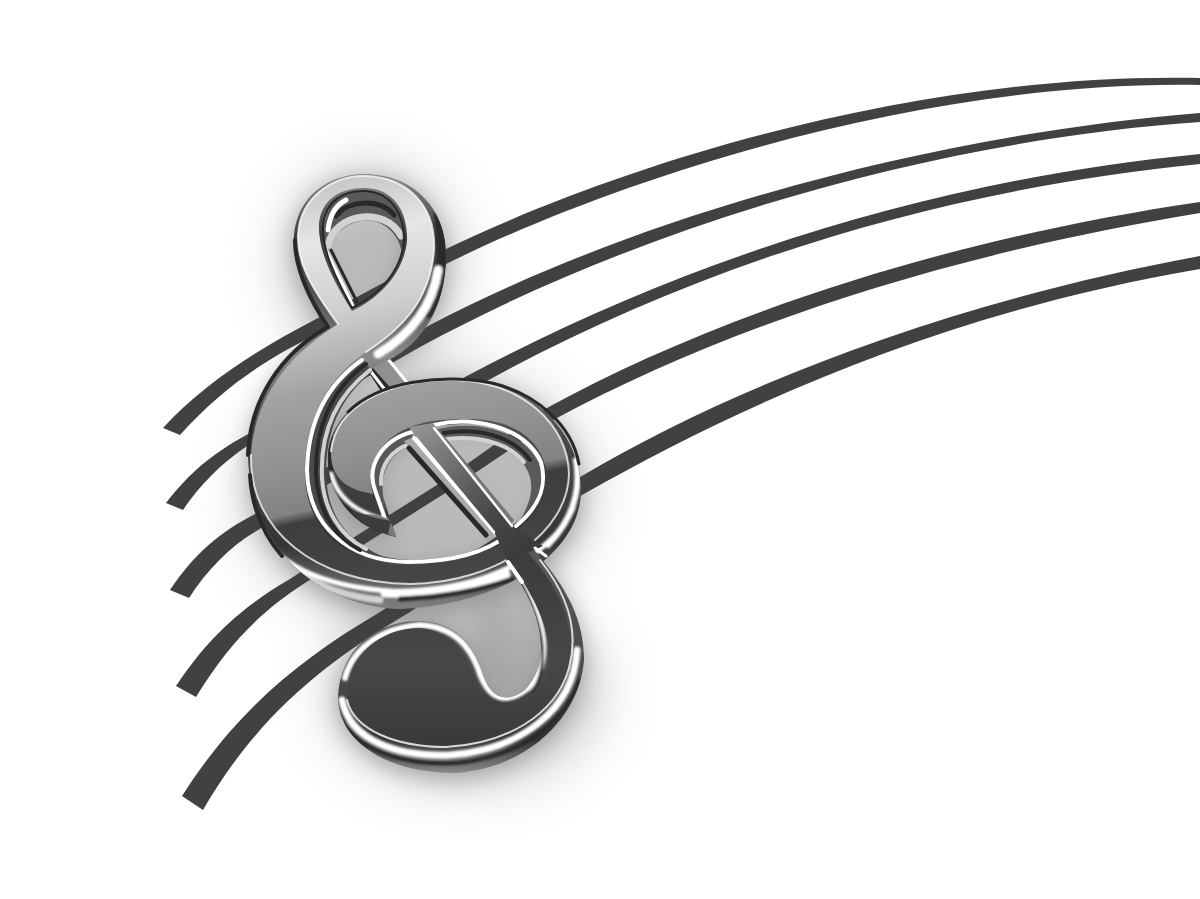
<!DOCTYPE html>
<html lang="en">
<head>
<meta charset="utf-8">
<title>Chrome treble clef on a stave</title>
<style>
:root{--paper:#fff;--stave:#414143;--ink:#29292b;--dark:#3b3b3d;--mid:#858587;--light:#d2d2d4;--glint:#fff}
html,body{margin:0;background:var(--paper);overflow:hidden}
svg{display:block;width:1200px;height:899px}
.stave{fill:var(--stave)}
.glint{fill:none;stroke:var(--glint);stroke-linecap:round;stroke-linejoin:round}
.soft{fill:none;stroke:var(--light);stroke-linecap:round}
.edge{fill:none;stroke:var(--ink);stroke-linecap:round}
</style>
</head>
<body>
<svg viewBox="0 0 1200 899" role="img" aria-label="Chrome treble clef lying on five curved stave lines">
<defs>
  <linearGradient id="face-chrome" gradientUnits="userSpaceOnUse" x1="330" y1="176" x2="414" y2="584">
    <stop offset="0" stop-color="#c4c4c6"/><stop offset=".15" stop-color="#e6e6e8"/>
    <stop offset=".32" stop-color="#cfcfd1"/><stop offset=".5" stop-color="#a2a2a4"/>
    <stop offset=".66" stop-color="#929294"/><stop offset=".775" stop-color="#828284"/>
    <stop offset=".8" stop-color="#3e3e40"/><stop offset="1" stop-color="#464648"/>
  </linearGradient>
  <linearGradient id="side-chrome" gradientUnits="userSpaceOnUse" x1="0" y1="174" x2="0" y2="610">
    <stop offset="0" stop-color="#8e8e90"/><stop offset=".14" stop-color="#3d3d3f"/>
    <stop offset=".3" stop-color="#5a5a5c"/><stop offset=".42" stop-color="#8a8a8c"/>
    <stop offset=".6" stop-color="#4a4a4c"/><stop offset=".85" stop-color="#343436"/>
    <stop offset=".95" stop-color="#6a6a6c"/><stop offset="1" stop-color="#808082"/>
  </linearGradient>
  <linearGradient id="tail-side" x1="0" y1="0" x2="0" y2="1">
    <stop offset="0" stop-color="#5a5a5c"/><stop offset=".6" stop-color="#4a4a4c"/>
    <stop offset=".86" stop-color="#333335"/><stop offset="1" stop-color="#88888a"/>
  </linearGradient>
  <linearGradient id="tail-face" x1="0" y1="0" x2="0" y2="1">
    <stop offset="0" stop-color="#3a3a3c"/><stop offset=".6" stop-color="#474749"/><stop offset="1" stop-color="#39393b"/>
  </linearGradient>
  <linearGradient id="stem-face" gradientUnits="userSpaceOnUse" x1="420" y1="426" x2="520" y2="545">
    <stop offset="0" stop-color="#929294"/><stop offset=".4" stop-color="#68686a"/><stop offset=".7" stop-color="#4a4a4c"/><stop offset="1" stop-color="#3c3c3e"/>
  </linearGradient>
  <filter id="shadow-wide" x="-40%" y="-40%" width="180%" height="180%"><feGaussianBlur stdDeviation="30"/></filter>
  <filter id="shadow-near" x="-20%" y="-20%" width="140%" height="140%"><feGaussianBlur stdDeviation="11"/></filter>
  <filter id="polish" x="-10%" y="-10%" width="120%" height="120%"><feGaussianBlur stdDeviation="1.2"/></filter>
  <path id="body" fill-rule="evenodd" d="M326 328C305 290 292 265 294 235C298 195 330 174 364 174C415 174 446 210 446 255C446 310 420 348 380 364C342 385 318 420 315 470C316 520 350 558 410 560C455 560 488 549 510 530C537 511 545 490 543 471C537 440 510 424 470 424C445 424 428 426 414 432C385 444 368 472 384 500L396 537C350 528 326 490 328 455C332 405 385 377 455 378C530 380 580 430 581 490C581 555 500 605 400 609C320 606 250 550 248 455C250 400 280 355 326 328ZM352 308C335 277 322 250 323 226C325 200 345 190 365 191C390 192 404 212 404 240C402 270 380 295 352 308Z"/>
  <path id="tail" d="M506 532L530 545C560 580 584 612 584 660C580 715 530 768 455 773C385 773 338 740 338 697C340 650 375 621 420 621C456 622 474 646 482 670C488 697 505 705 525 690C548 665 550 620 506 562Z"/>
  <clipPath id="loop-hole"><path d="M352 308C335 277 322 250 323 226C325 200 345 190 365 191C390 192 404 212 404 240C402 270 380 295 352 308Z"/></clipPath>
  <clipPath id="body-clip"><use href="#body" clip-rule="evenodd"/></clipPath>
  <clipPath id="tail-clip"><use href="#tail"/></clipPath>
</defs>

<rect width="1200" height="899" fill="var(--paper)"/>

<g id="clef-shadow">
  <g opacity=".5" filter="url(#shadow-wide)" fill="#77777a">
    <ellipse cx="370" cy="265" rx="80" ry="92"/>
    <ellipse cx="418" cy="495" rx="166" ry="122"/>
    <ellipse cx="465" cy="690" rx="130" ry="88"/>
  </g>
  <g opacity=".5" filter="url(#shadow-near)" fill="#707073">
    <use href="#body" y="6"/><use href="#tail" y="5"/>
    <path d="M480 580H560V700H470Z" opacity=".5"/>
  </g>
</g>

<g id="stave" class="stave">
  <path d="M163 428C205 382 260 348 318 318L446 249C640 156 930 72 1200 78V85C940 80 640 168 446 264L330 328C270 356 225 385 180 435Z"/>
  <path d="M166 503C190 472 215 450 262 427L430 325C640 215 930 135 1200 113V122C940 140 650 222 420 347L250 444C220 464 200 485 183 510Z"/>
  <path d="M170 590C195 553 220 532 255 514L465 377C680 262 930 180 1200 154V164C940 190 700 264 485 382L258 530C230 546 207 570 189 598Z"/>
  <path d="M176 686C210 635 245 605 290 579L345 543L440 483L545 409C710 318 940 240 1200 202V213C950 254 730 325 555 419L450 490L360 547L305 583C255 615 225 650 196 697Z"/>
  <path d="M182 796C235 713 295 662 380 612L490 541L580 477C740 382 960 300 1200 256V269C960 310 760 394 582 495L500 550L410 612C320 665 255 720 203 810Z"/>
</g>

<g id="stem-upper">
  <path d="M358 356L376 348L410 388L388 402Z" fill="var(--ink)"/>
  <path d="M372 350L386 356L412 386L396 394L364 358Z" fill="#909092"/>
  <path class="glint" stroke-width="3" d="M362 360L389 395M384 354L409 385"/>
</g>

<g id="clef-body">
  <use href="#body" fill="url(#side-chrome)"/>
  <g clip-path="url(#body-clip)">
    <g filter="url(#polish)">
      <path class="edge" stroke-width="12" d="M440 215C446 250 443 280 428 312"/>
      <path class="glint" stroke-width="9" d="M438 270C432 308 410 335 378 354"/>
      <path class="soft" stroke-width="7" d="M254 520C270 565 322 594 380 600"/>
      <path class="glint" stroke-width="5" d="M258 530C284 574 340 590 408 592C480 588 552 558 573 508"/>
      <path class="glint" stroke-width="9" d="M385 593C430 595 470 586 506 574"/>
      <path class="edge" stroke-width="5" d="M400 599C440 597 476 592 512 579"/>
      <path class="glint" stroke-width="6" d="M576 460C582 495 570 522 548 545"/>
      <path class="edge" stroke-width="7" d="M333 440C323 475 340 515 378 528"/>
      <path class="glint" stroke-width="4" d="M331 474C338 499 358 513 386 520"/>
    </g>
  </g>
  <path id="body-face" fill="url(#face-chrome)" fill-rule="evenodd" d="M338 324C310 286 297 262 298 235C300 198 332 176 364 176C410 177 436 208 434 250C430 302 400 330 366 352C326 380 306 420 305 470C304 530 346 566 410 565C460 564 496 552 518 530C543 508 550 490 546 468C538 436 510 419 468 419C440 419 425 421 408 428C380 440 366 464 373 494C345 490 330 476 331 451C336 406 388 379 455 380C522 382 568 424 569 474C568 532 498 583 410 584C315 583 249 530 251 455C254 402 284 358 338 324ZM352 311C331 277 318 250 319 224C321 198 343 187 366 188C394 189 408 212 407 241C404 272 380 298 352 311Z"/>
  <path class="glint" stroke-width="2" d="M338 324C310 286 297 262 298 235C300 198 332 176 364 176C410 177 436 208 434 250C430 302 400 330 366 352M251 455C249 530 315 583 410 584C498 583 568 532 569 474M331 451C336 406 388 379 455 380C522 382 568 424 569 474" opacity=".75"/>
  <path class="edge" stroke-width="4" d="M295 240C295 268 310 300 328 327M248 455C250 400 280 355 326 328M250 475C252 510 264 535 282 556"/>
  <path class="edge" stroke-width="3" d="M348 412C378 382 440 373 492 383C538 394 572 426 579 464"/>
</g>

<g id="loop-interior" clip-path="url(#loop-hole)">
  <path d="M324 252C318 195 350 186 370 190C395 192 410 220 402 252C392 210 344 210 324 252Z" fill="#59595b"/>
  <path class="soft" stroke-width="7" d="M328 245C334 214 385 205 401 236"/>
  <path class="edge" stroke-width="5" d="M336 216C348 200 380 198 394 215"/>
  <path class="glint" stroke-width="5" d="M328 230C330 212 338 204 346 200M324 248L354 310"/>
  <path class="edge" stroke-width="3" d="M331 250L357 302"/>
</g>
<path class="edge" stroke-width="2" d="M352 308C335 277 322 250 323 226C325 200 345 190 365 191C390 192 404 212 404 240C402 270 380 295 352 308Z"/>

<g id="bowl-inner-wall">
  <path d="M364 360C324 386 308 426 308 474C310 524 346 560 396 562C350 545 328 520 326 475C326 430 340 398 372 372Z" fill="#4b4b4d"/>
  <path class="glint" stroke-width="4" d="M362 360C325 386 308 424 307 470C308 526 348 561 408 562C456 562 492 550 514 530"/>
  <path class="soft" stroke-width="4" d="M370 370C334 398 320 436 322 478C324 510 340 536 366 549"/>
  <path class="edge" stroke-width="4" d="M366 364C330 390 315 430 316 474C318 512 336 538 360 550"/>
  <path d="M432 431C470 418 526 428 541 468C545 492 536 508 518 523C531 504 536 484 526 468C512 440 470 432 438 440Z" fill="#5a5a5c"/>
  <path class="soft" stroke-width="4" d="M440 440C474 434 508 442 524 462"/>
  <path class="edge" stroke-width="4" d="M444 433C478 427 512 436 530 460"/>
  <path class="glint" stroke-width="4" d="M434 425C470 416 524 425 541 462C548 488 538 508 516 526"/>
</g>

<g id="curl-tip">
  <path d="M374 492C366 468 378 442 412 432L414 444C390 452 378 474 384 500L388 524Z" fill="#58585a"/>
  <path class="glint" stroke-width="4" d="M412 432C382 440 366 466 375 490L386 522"/>
  <path class="soft" stroke-width="4" d="M410 444C391 450 380 466 381 484"/>
  <path d="M358 515C372 513 382 516 390 520L396 537C380 532 366 526 358 515Z" fill="#7a7a7c"/>
  <path d="M350 510L376 518L391 521L388 534C372 530 360 523 350 510Z" fill="#3c3c3e"/>
</g>

<g id="clef-tail">
  <use href="#tail" fill="url(#tail-side)"/>
  <g clip-path="url(#tail-clip)" filter="url(#polish)">
    <path class="glint" stroke-width="7" d="M342 700C350 742 400 757 450 755C520 750 574 710 577 650"/>
    <path class="glint" stroke-width="6" d="M345 678C352 650 380 628 420 625C456 627 470 648 478 668C488 700 506 706 528 688C553 664 548 616 510 562"/>
    <path class="edge" stroke-width="4" d="M346 725C366 754 410 766 458 763C520 756 565 724 579 680"/>
    <path class="edge" stroke-width="3" d="M532 692C550 668 546 620 512 568"/>
  </g>
  <path fill="url(#tail-face)" d="M508 534L524 548C552 580 571 610 571 650C568 705 512 744 446 747C390 747 347 726 347 692C350 654 380 629 418 628C450 630 464 650 472 672C482 704 508 712 532 694C560 672 555 622 508 560Z"/>
  <path class="glint" stroke-width="2" opacity=".8" d="M540 560C572 600 578 635 569 668C556 715 506 744 446 747C396 747 354 730 347 700"/>
</g>

<g id="stem-front">
  <path d="M404 441L416 436L500 534L488 542Z" fill="#a9a9ab"/>
  <path class="edge" stroke-width="5" d="M409 448L486 535"/>
  <path class="glint" stroke-width="4" d="M414 438L498 536"/>
  <path d="M432 426L446 438L514 520L508 530Z" fill="#77777a"/>
  <path d="M409 427L433 423L513 527L543 546L508 562L494 532L416 437Z" fill="url(#stem-face)"/>
  <path class="glint" stroke-width="2.5" d="M434 428L512 526M416 438L494 532"/>
  <path class="glint" stroke-width="4" d="M508 562L522 582"/>
  <path class="glint" stroke-width="3" d="M535 548L546 556"/>
</g>
</svg>
</body>
</html>
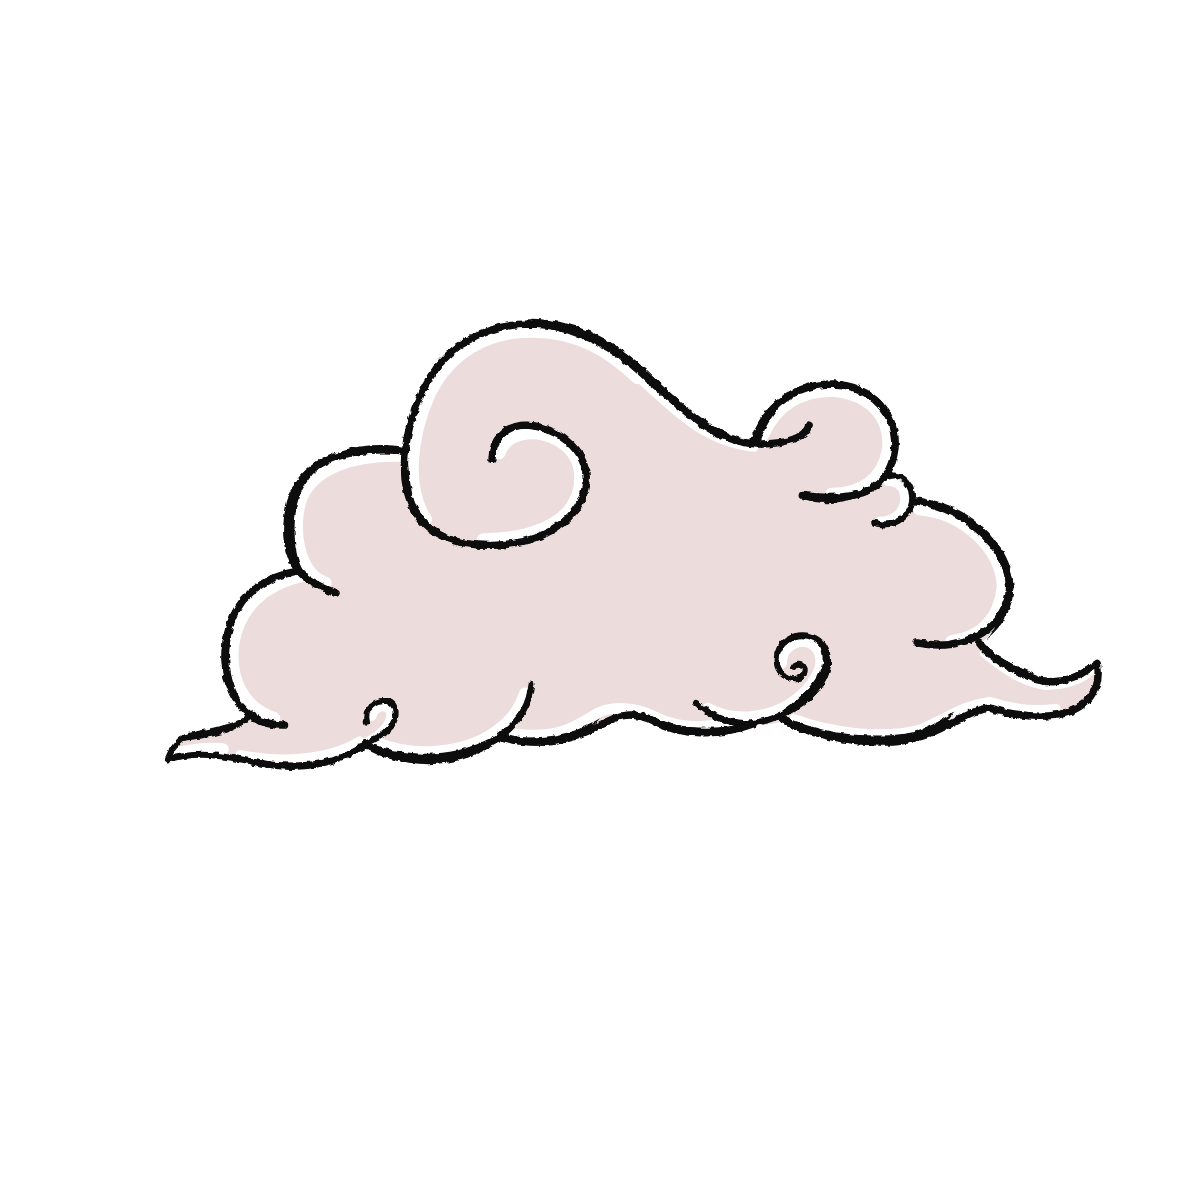
<!DOCTYPE html>
<html lang="en">
<head>
<meta charset="utf-8">
<title>Swirling cloud</title>
<style>
  :root {
    --paper: #ffffff;
    --blush: #ecdcdc;
    --ink: #080808;
  }
  * { margin: 0; padding: 0; box-sizing: border-box; }
  html, body { width: 1200px; height: 1200px; overflow: hidden; background: var(--paper); }
  .cloud { display: block; width: 1200px; height: 1200px; }
  .body { fill: var(--blush); }
  .rim { fill: none; stroke: var(--paper); stroke-linecap: round; stroke-linejoin: round; }
  .line { fill: none; stroke: var(--ink); stroke-width: 4.3; stroke-linecap: round; stroke-linejoin: round; }
  .fine { stroke-width: 3.5; }
  .weight { fill: var(--ink); }
</style>
</head>
<body>
<svg class="cloud" viewBox="0 0 700 700" role="img" aria-label="Pale pink cloud with curling brush outlines">
  <defs>
    <filter id="brush" x="80" y="170" width="580" height="300" filterUnits="userSpaceOnUse">
      <feTurbulence type="fractalNoise" baseFrequency="0.28" numOctaves="2" seed="7" result="grain"/>
      <feDisplacementMap in="SourceGraphic" in2="grain" scale="2.6" xChannelSelector="R" yChannelSelector="G"/>
    </filter>
  </defs>

  <path class="body" d="M98 442 C102 430 122 428 147 417 C132 406 130 390 132 374 C135 352 150 337 173 333 C165 320 166 300 172 286 C181 268 205 260 236 262 C238 228 262 190 310 189 C345 189 363 205 380 222 C400 241 418 254 440 257 C448 235 465 224 486 224 C508 226 524 243 522 262 C522 268 520 273 518 278 C528 276 533 284 532 293 C560 295 588 318 589 342 C588 358 581 369 571 376 C582 385 591 391 605 396 C622 400 630 393 640 387 C643 402 634 414 617 417 C604 419 590 418 577 413 C560 417 552 432 523 433 C500 433 475 429 457 420 C450 424 440 422 430 425 C405 431 392 426 375 418 C350 412 345 432 315 433 L292 430 C275 443 240 450 213 434 C200 445 180 449 165 447 C140 444 125 436 98 442 Z"/>

  <g id="inner-rim" class="rim" stroke-width="7">
    <path d="M160 419 C140 412 134 394 136 376 C139 355 154 341 176 336"/>
    <path d="M190 340 C173 334 170 306 176 290 C184 273 206 265 235 266"/>
    <path d="M248 303 C236 285 239 255 250 230 C262 205 284 193 310 193 C338 193 356 205 372 220" stroke-width="8"/>
    <path d="M370 218 C392 238 410 258 440 261" stroke-width="5"/>
    <path d="M291 264 C295 252 311 249 325 256 C342 265 342 284 333 297 C322 311 300 315 282 315" stroke-width="8"/>
    <path d="M445 254 C453 236 467 228 486 228 C507 230 520 243 518 262 C515 280 502 288 485 288"/>
    <path d="M518 281 C526 281 529 287 527 295 C525 301 519 304 513 304" stroke-width="5"/>
    <path d="M536 297 C562 299 584 320 585 342 C583 361 572 372 555 374"/>
    <path d="M574 381 C585 390 596 398 610 400 C623 400 632 396 638 390" stroke-width="5"/>
    <path d="M100 440 C108 438 118 436 130 437" stroke-width="7"/>
    <path d="M140 440 C170 446 195 441 210 432" stroke-width="5"/>
    <path d="M217 418 C219 411 226 411 228 416 C228 423 221 430 211 434" stroke-width="5"/>
    <path d="M220 433 C245 443 275 438 291 425 C300 418 303 412 306 404" stroke-width="6"/>
    <path d="M300 428 C325 431 335 424 345 418 C355 411 370 412 382 418 C398 426 415 424 425 421" stroke-width="6"/>
    <path d="M413 413 C428 421 446 419 460 411 C475 401 482 388 477 379 C470 370 456 375 456 387" stroke-width="6"/>
    <path d="M463 419 C485 427 515 431 537 425 C555 417 562 411 577 409 C590 413 604 415 616 413" stroke-width="5"/>
  </g>

  <g id="ink" filter="url(#brush)">
    <g id="left-lobes">
      <path class="line" d="M166 423 C158 423 151 421 147 418 C132 407 130 390 132 374 C135 352 150 337 174 333"/>
      <path class="weight" d="M148 419 C128 408 127 382 131 369 C133 361 137 354 141 350 C135 366 133 376 134 388 C135 400 141 411 148 419 Z"/>
      <path class="line" d="M196 346 C186 342 177 338 173 331 C165 319 166 300 172 286 C181 268 205 260 236 263"/>
      <path class="weight" d="M182 341 C163 325 163 298 173 282 C179 273 186 267 195 264 C179 278 173 288 172 303 C171 321 174 331 182 341 Z"/>
      <path class="weight" d="M202 262 C215 259 226 259 237 261 L237 265 C226 264 215 264 202 264 Z"/>
    </g>

    <g id="great-swirl">
      <path class="line" d="M287 268 C287 256 295 248 307 248 C325 249 341 262 342 278 C342 299 322 316 290 318 C270 319 251 314 242 298 C232 281 235 253 246 229 C258 203 281 189 310 189 C342 190 361 203 380 222 C400 241 418 258 442 259 C455 259 469 257 472 248"/>
      <path class="weight" d="M247 307 C233 291 231 271 238 248 C237 269 238 287 247 307 Z"/>
      <path class="weight" d="M310 186 C340 187 362 200 382 221 C396 234 410 246 428 255 C409 249 395 239 378 224 C358 204 338 194 310 190 Z"/>
    </g>

    <g id="right-curls">
      <path class="line" d="M440 256 C448 235 465 224 486 224 C509 225 524 243 522 262 C519 283 506 294 468 289"/>
      <path class="weight" d="M439 257 C445 241 453 232 466 227 C454 236 448 245 443 258 Z"/>
      <path class="weight" d="M508 229 C523 239 527 258 520 274 C521 255 519 242 508 229 Z"/>
      <path class="weight" d="M468 287 C481 290 494 291 505 285 C496 295 480 295 468 291 Z"/>
      <path class="line fine" d="M518 278 C527 275 533 284 532 293 C530 303 520 308 510 305"/>
    </g>

    <g id="right-lobe">
      <path class="line" d="M533 292 C560 295 588 318 589 342 C588 364 566 381 535 375"/>
      <path class="weight" d="M545 292 C572 299 593 323 591 345 C590 358 583 367 575 373 C583 364 588 353 587 341 C584 321 569 304 545 296 Z"/>
    </g>

    <g id="right-tail">
      <path class="line" d="M571 375 C580 386 591 390 603 396 C620 401 630 394 640 387 C643 402 634 414 617 417 C604 419 590 417 577 413 C560 415 548 431 523 432 C500 433 476 430 457 420"/>
      <path class="weight" d="M571 375 C582 383 592 389 606 394 C594 396 581 390 571 375 Z"/>
      <path class="weight" d="M457 418 C480 428 505 431 528 428 C540 426 549 420 557 415 C549 428 535 435 518 435 C496 435 472 431 457 422 Z"/>
      <path class="weight" d="M588 415 C606 418 622 416 634 407 C622 421 604 421 588 418 Z"/>
    </g>

    <g id="base">
      <path class="line fine" d="M463 389 C465 385 471 388 469 393 C465 400 453 395 453 385 C453 375 463 369 472 371 C483 374 486 386 480 397 C472 410 455 420 438 422 C425 423 413 416 406 410"/>
      <path class="weight" d="M475 371 C486 378 487 389 480 400 C473 410 460 418 446 421 C460 413 471 404 477 394 C482 385 480 378 475 371 Z"/>
      <path class="weight" d="M405 408 C411 415 421 419 434 420 L438 424 C422 424 410 419 405 408 Z"/>
      <path class="line" d="M440 422 C415 431 396 428 378 419 C355 411 352 430 318 433 C308 433 300 432 293 430"/>
      <path class="weight" d="M378 417 C395 426 417 426 434 422 C424 430 398 434 378 421 Z"/>
      <path class="weight" d="M290 429 C313 432 333 430 350 419 C338 432 314 440 290 431 Z"/>
      <path class="line fine" d="M310 399 C308 417 297 428 283 435"/>
      <path class="line" d="M292 430 C272 443 237 449 213 434"/>
      <path class="weight" d="M212 432 C237 443 265 442 287 430 C298 424 305 414 309 403 C306 421 295 432 280 439 C258 450 228 447 212 434 Z"/>
      <path class="line fine" d="M214 421 C212 413 219 408 226 409 C232 411 232 418 228 424 C223 430 216 433 210 435"/>
    </g>

    <g id="left-tail">
      <path class="line fine" d="M148 417 C132 428 116 426 106 431 C102 434 100 438 98 443 C122 436 140 444 163 447 C182 449 200 444 217 432"/>
      <path class="weight" d="M149 416 C136 426 120 425 106 429 L108 432 C124 430 139 428 149 416 Z"/>
      <path class="weight" d="M134 440 C158 446 188 448 207 436 C193 450 163 453 134 442 Z"/>
    </g>
  </g>
</svg>
</body>
</html>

☆ ☆ ☆ ☆ ☆ ☆ ☆

* AIM OF THE TASK: Whenever a line in the records above contains the string "stem", copy that line.

* RESPONSE FOR THIS EXERCISE:
  <linearGradient id="stem-face" gradientUnits="userSpaceOnUse" x1="420" y1="426" x2="520" y2="545">
<g id="stem-upper">
<g id="stem-front">
  <path d="M409 427L433 423L513 527L543 546L508 562L494 532L416 437Z" fill="url(#stem-face)"/>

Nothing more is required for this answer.